(Data excerpts)

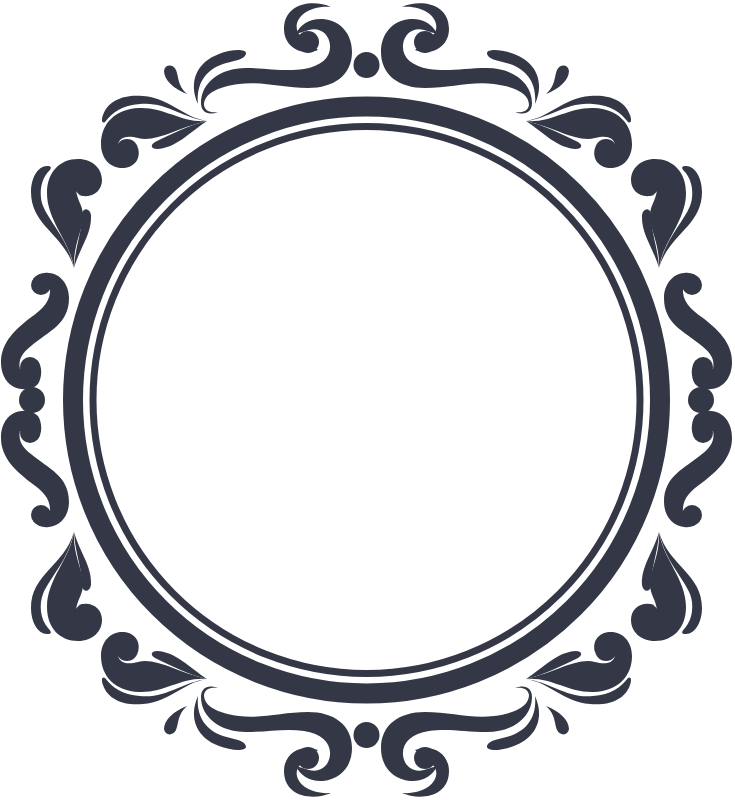
<!DOCTYPE html>
<html lang="en">
<head>
<meta charset="utf-8">
<title>Round ornamental frame</title>
<style>
:root { --ink: #343846; --paper: #ffffff; }
html, body { margin: 0; background: var(--paper); overflow: hidden; }
.frame { display: block; width: 735px; height: 800px; fill: var(--ink); }
.ring { fill: none; stroke: var(--ink); }
</style>
</head>
<body>
<svg class="frame" viewBox="0 0 735 800" role="img" aria-label="Round frame with scroll ornaments">
  <defs>
    <g id="corner-ornament">
      <g id="crown-scroll">
        <path d="M331 7C313-1 284 3 284 29C284 45 299 57 318 50L300 35C290 24 303 5 331 7Z"/>
        <path d="M296 34C300 24 311 18 323 19C342 21 352 35 352 52C352 75 334 88 308 88C283 88 262 81 239 84C217 87 204 94 204 105C205 111 210 113 218 112C208 116 201 112 201 103C201 83 220 68 246 68C268 68 285 72 304 69C322 66 331 57 330 45C329 34 320 27 309 30Z"/>
        <circle cx="308" cy="42" r="11"/>
      </g>
      <g id="crown-leaves">
        <path d="M198 104C188 82 197 62 219 54C229 50 245 48 246 53C246 60 232 61 223 64C206 70 196 83 198 104Z"/>
        <path d="M187 94C174 89 164 80 164 71C165 64 173 64 176 70C179 77 177 85 187 94Z"/>
      </g>
      <g id="shoulder-scroll">
        <path d="M207 121C183 118 165 101 140 104C122 105 112 113 105 122C102 124 101 120 103 115C108 100 125 94 143 96C170 98 182 117 207 121Z"/>
        <path d="M207 121C181 123 165 107 139 108C115 109 101 124 101 144C101 159 111 169 124 168C135 167 141 158 138 148L118 145C119 137 127 135 138 138C155 143 177 128 207 121Z"/>
        <circle cx="127" cy="150" r="11"/>
        <path d="M207 121C190 125 171 134 155 142C150 145 151 149 157 149C176 148 189 133 207 121Z"/>
      </g>
      <g id="side-leaves">
        <path d="M74 268C70 241 47 221 47 193C47 172 60 159 78 159C93 159 102 169 102 180C102 192 91 199 79 195L91 177C83 173 75 179 76 190C77 200 83 206 83 215C83 231 73 244 74 268Z"/>
        <circle cx="85" cy="185" r="11"/>
        <path d="M96 182C95 176 89 174 83 176L79 187L92 193Z"/>
        <path d="M74 268C64 234 31 226 31 192C31 178 38 166 47 166C52 166 52 168 48 172C40 181 39 196 43 206C50 223 68 239 74 268Z"/>
        <path d="M74 268C75 247 82 233 82 214C83 207 90 208 91 215C92 234 80 247 74 268Z"/>
      </g>
      <g id="side-scroll">
        <path d="M33 279C37 274 43 272 49 273C61 274 69 285 69 298C69 324 49 331 31 346C22 353 18 360 20 369L37 360C43 366 42 378 38 384C33 389 28 390 22 389C9 388 1 377 1 362C1 342 16 329 30 318C43 309 51 301 50 288C50 279 43 276 33 279Z"/>
        <circle cx="41" cy="285" r="10"/>
        <circle cx="30" cy="367" r="10"/>
      </g>
    </g>
    <g id="top-half">
      <use href="#corner-ornament"/>
      <use href="#corner-ornament" transform="translate(733 0) scale(-1 1)"/>
      <circle cx="366.5" cy="65" r="13"/>
    </g>
  </defs>
  <use href="#top-half"/>
  <use href="#top-half" transform="translate(0 800) scale(1 -1)"/>
  <circle cx="32" cy="400" r="13"/>
  <circle cx="701" cy="400" r="13"/>
  <circle class="ring" cx="366.5" cy="400" r="293.5" stroke-width="20"/>
  <circle class="ring" cx="366.5" cy="400" r="273.5" stroke-width="7"/>
</svg>
</body>
</html>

# Problem description
Look through the records above and report how many lines hold the word "circle", giving only the number.

# Task output
10